▶ **Work to complete**
Retype the records in full, and please keep the pictures out of the copy.

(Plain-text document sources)
***

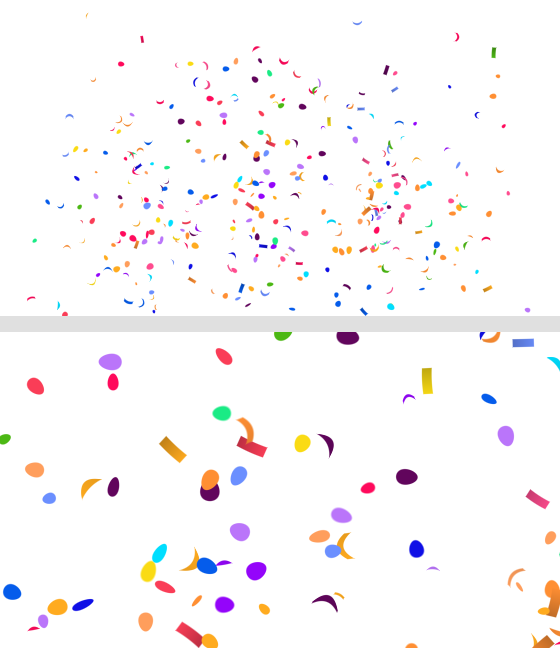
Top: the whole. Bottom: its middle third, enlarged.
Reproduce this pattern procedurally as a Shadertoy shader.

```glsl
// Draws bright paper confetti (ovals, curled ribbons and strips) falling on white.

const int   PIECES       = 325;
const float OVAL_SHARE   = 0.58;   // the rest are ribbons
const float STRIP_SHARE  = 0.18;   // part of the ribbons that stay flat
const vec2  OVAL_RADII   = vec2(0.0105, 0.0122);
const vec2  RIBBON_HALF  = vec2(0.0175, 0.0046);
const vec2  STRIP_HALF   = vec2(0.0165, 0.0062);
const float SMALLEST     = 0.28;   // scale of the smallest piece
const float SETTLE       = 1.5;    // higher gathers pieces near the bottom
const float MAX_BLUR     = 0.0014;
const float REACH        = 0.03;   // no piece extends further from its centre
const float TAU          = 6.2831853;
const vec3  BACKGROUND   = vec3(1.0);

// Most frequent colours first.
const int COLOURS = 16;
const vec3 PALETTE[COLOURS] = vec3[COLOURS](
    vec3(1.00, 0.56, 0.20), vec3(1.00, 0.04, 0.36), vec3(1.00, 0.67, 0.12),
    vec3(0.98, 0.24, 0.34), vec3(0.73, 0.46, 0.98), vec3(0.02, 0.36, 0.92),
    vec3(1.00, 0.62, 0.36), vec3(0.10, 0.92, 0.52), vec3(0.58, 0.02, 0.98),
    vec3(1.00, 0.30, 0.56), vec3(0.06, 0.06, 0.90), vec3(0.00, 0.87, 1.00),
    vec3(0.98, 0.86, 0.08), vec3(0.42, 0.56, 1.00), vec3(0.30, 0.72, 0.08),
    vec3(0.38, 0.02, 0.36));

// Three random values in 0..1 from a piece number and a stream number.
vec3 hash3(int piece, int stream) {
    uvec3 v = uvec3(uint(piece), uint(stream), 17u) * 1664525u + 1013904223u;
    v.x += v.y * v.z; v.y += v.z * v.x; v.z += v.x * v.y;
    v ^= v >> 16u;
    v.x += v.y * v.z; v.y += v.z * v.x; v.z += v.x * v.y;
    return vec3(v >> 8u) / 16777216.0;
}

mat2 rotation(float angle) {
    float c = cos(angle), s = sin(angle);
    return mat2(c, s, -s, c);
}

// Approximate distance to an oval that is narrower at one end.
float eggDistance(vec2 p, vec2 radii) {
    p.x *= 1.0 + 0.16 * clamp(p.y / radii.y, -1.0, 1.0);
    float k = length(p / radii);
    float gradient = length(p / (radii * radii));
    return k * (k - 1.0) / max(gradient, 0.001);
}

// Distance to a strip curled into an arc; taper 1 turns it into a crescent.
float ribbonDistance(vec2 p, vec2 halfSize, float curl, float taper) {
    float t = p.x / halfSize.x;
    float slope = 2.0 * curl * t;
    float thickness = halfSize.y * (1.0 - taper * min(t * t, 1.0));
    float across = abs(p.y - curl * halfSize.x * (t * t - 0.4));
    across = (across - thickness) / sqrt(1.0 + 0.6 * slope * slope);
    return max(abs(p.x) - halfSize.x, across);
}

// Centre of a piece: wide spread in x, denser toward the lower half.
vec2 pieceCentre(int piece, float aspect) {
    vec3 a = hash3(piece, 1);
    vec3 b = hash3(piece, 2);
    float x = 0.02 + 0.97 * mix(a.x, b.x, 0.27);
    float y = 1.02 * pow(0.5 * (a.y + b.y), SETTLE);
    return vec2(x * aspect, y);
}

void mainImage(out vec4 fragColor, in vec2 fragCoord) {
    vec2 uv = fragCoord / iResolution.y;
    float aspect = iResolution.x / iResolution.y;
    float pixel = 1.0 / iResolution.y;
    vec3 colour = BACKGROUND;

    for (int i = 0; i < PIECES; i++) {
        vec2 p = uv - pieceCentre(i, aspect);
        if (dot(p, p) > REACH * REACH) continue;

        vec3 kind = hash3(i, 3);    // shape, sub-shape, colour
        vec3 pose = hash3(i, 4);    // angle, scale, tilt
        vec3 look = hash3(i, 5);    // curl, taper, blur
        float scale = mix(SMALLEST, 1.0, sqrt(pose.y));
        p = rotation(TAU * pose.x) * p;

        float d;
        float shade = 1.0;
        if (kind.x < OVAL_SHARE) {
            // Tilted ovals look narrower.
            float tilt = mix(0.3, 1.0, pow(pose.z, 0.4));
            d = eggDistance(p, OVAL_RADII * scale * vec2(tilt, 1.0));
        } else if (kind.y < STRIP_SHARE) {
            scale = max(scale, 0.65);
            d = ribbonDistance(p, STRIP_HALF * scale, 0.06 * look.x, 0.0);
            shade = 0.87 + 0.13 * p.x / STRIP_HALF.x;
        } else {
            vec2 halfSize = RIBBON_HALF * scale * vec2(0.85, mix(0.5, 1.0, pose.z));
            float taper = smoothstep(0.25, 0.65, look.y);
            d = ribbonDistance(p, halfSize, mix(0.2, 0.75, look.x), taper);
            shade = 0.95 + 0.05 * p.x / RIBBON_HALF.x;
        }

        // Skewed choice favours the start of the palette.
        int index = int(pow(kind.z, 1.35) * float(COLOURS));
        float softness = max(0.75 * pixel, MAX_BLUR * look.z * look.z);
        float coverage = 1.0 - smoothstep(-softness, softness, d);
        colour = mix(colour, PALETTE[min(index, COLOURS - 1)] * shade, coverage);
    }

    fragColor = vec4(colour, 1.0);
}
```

***

▶ **Answer area**
Top: the whole. Bottom: its middle third, enlarged.
Reproduce this pattern procedurally as a Shadertoy shader.

```glsl
// Draws bright paper confetti (ovals, curled ribbons and strips) falling on white.

const int   PIECES       = 325;
const float OVAL_SHARE   = 0.58;   // the rest are ribbons
const float STRIP_SHARE  = 0.18;   // part of the ribbons that stay flat
const vec2  OVAL_RADII   = vec2(0.0105, 0.0122);
const vec2  RIBBON_HALF  = vec2(0.0175, 0.0046);
const vec2  STRIP_HALF   = vec2(0.0165, 0.0062);
const float SMALLEST     = 0.28;   // scale of the smallest piece
const float SETTLE       = 1.5;    // higher gathers pieces near the bottom
const float MAX_BLUR     = 0.0014;
const float REACH        = 0.03;   // no piece extends further from its centre
const float TAU          = 6.2831853;
const vec3  BACKGROUND   = vec3(1.0);

// Most frequent colours first.
const int COLOURS = 16;
const vec3 PALETTE[COLOURS] = vec3[COLOURS](
    vec3(1.00, 0.56, 0.20), vec3(1.00, 0.04, 0.36), vec3(1.00, 0.67, 0.12),
    vec3(0.98, 0.24, 0.34), vec3(0.73, 0.46, 0.98), vec3(0.02, 0.36, 0.92),
    vec3(1.00, 0.62, 0.36), vec3(0.10, 0.92, 0.52), vec3(0.58, 0.02, 0.98),
    vec3(1.00, 0.30, 0.56), vec3(0.06, 0.06, 0.90), vec3(0.00, 0.87, 1.00),
    vec3(0.98, 0.86, 0.08), vec3(0.42, 0.56, 1.00), vec3(0.30, 0.72, 0.08),
    vec3(0.38, 0.02, 0.36));

// Three random values in 0..1 from a piece number and a stream number.
vec3 hash3(int piece, int stream) {
    uvec3 v = uvec3(uint(piece), uint(stream), 17u) * 1664525u + 1013904223u;
    v.x += v.y * v.z; v.y += v.z * v.x; v.z += v.x * v.y;
    v ^= v >> 16u;
    v.x += v.y * v.z; v.y += v.z * v.x; v.z += v.x * v.y;
    return vec3(v >> 8u) / 16777216.0;
}

mat2 rotation(float angle) {
    float c = cos(angle), s = sin(angle);
    return mat2(c, s, -s, c);
}

// Approximate distance to an oval that is narrower at one end.
float eggDistance(vec2 p, vec2 radii) {
    p.x *= 1.0 + 0.16 * clamp(p.y / radii.y, -1.0, 1.0);
    float k = length(p / radii);
    float gradient = length(p / (radii * radii));
    return k * (k - 1.0) / max(gradient, 0.001);
}

// Distance to a strip curled into an arc; taper 1 turns it into a crescent.
float ribbonDistance(vec2 p, vec2 halfSize, float curl, float taper) {
    float t = p.x / halfSize.x;
    float slope = 2.0 * curl * t;
    float thickness = halfSize.y * (1.0 - taper * min(t * t, 1.0));
    float across = abs(p.y - curl * halfSize.x * (t * t - 0.4));
    across = (across - thickness) / sqrt(1.0 + 0.6 * slope * slope);
    return max(abs(p.x) - halfSize.x, across);
}

// Centre of a piece: wide spread in x, denser toward the lower half.
vec2 pieceCentre(int piece, float aspect) {
    vec3 a = hash3(piece, 1);
    vec3 b = hash3(piece, 2);
    float x = 0.02 + 0.97 * mix(a.x, b.x, 0.27);
    float y = 1.02 * pow(0.5 * (a.y + b.y), SETTLE);
    return vec2(x * aspect, y);
}

void mainImage(out vec4 fragColor, in vec2 fragCoord) {
    vec2 uv = fragCoord / iResolution.y;
    float aspect = iResolution.x / iResolution.y;
    float pixel = 1.0 / iResolution.y;
    vec3 colour = BACKGROUND;

    for (int i = 0; i < PIECES; i++) {
        vec2 p = uv - pieceCentre(i, aspect);
        if (dot(p, p) > REACH * REACH) continue;

        vec3 kind = hash3(i, 3);    // shape, sub-shape, colour
        vec3 pose = hash3(i, 4);    // angle, scale, tilt
        vec3 look = hash3(i, 5);    // curl, taper, blur
        float scale = mix(SMALLEST, 1.0, sqrt(pose.y));
        p = rotation(TAU * pose.x) * p;

        float d;
        float shade = 1.0;
        if (kind.x < OVAL_SHARE) {
            // Tilted ovals look narrower.
            float tilt = mix(0.3, 1.0, pow(pose.z, 0.4));
            d = eggDistance(p, OVAL_RADII * scale * vec2(tilt, 1.0));
        } else if (kind.y < STRIP_SHARE) {
            scale = max(scale, 0.65);
            d = ribbonDistance(p, STRIP_HALF * scale, 0.06 * look.x, 0.0);
            shade = 0.87 + 0.13 * p.x / STRIP_HALF.x;
        } else {
            vec2 halfSize = RIBBON_HALF * scale * vec2(0.85, mix(0.5, 1.0, pose.z));
            float taper = smoothstep(0.25, 0.65, look.y);
            d = ribbonDistance(p, halfSize, mix(0.2, 0.75, look.x), taper);
            shade = 0.95 + 0.05 * p.x / RIBBON_HALF.x;
        }

        // Skewed choice favours the start of the palette.
        int index = int(pow(kind.z, 1.35) * float(COLOURS));
        float softness = max(0.75 * pixel, MAX_BLUR * look.z * look.z);
        float coverage = 1.0 - smoothstep(-softness, softness, d);
        colour = mix(colour, PALETTE[min(index, COLOURS - 1)] * shade, coverage);
    }

    fragColor = vec4(colour, 1.0);
}
```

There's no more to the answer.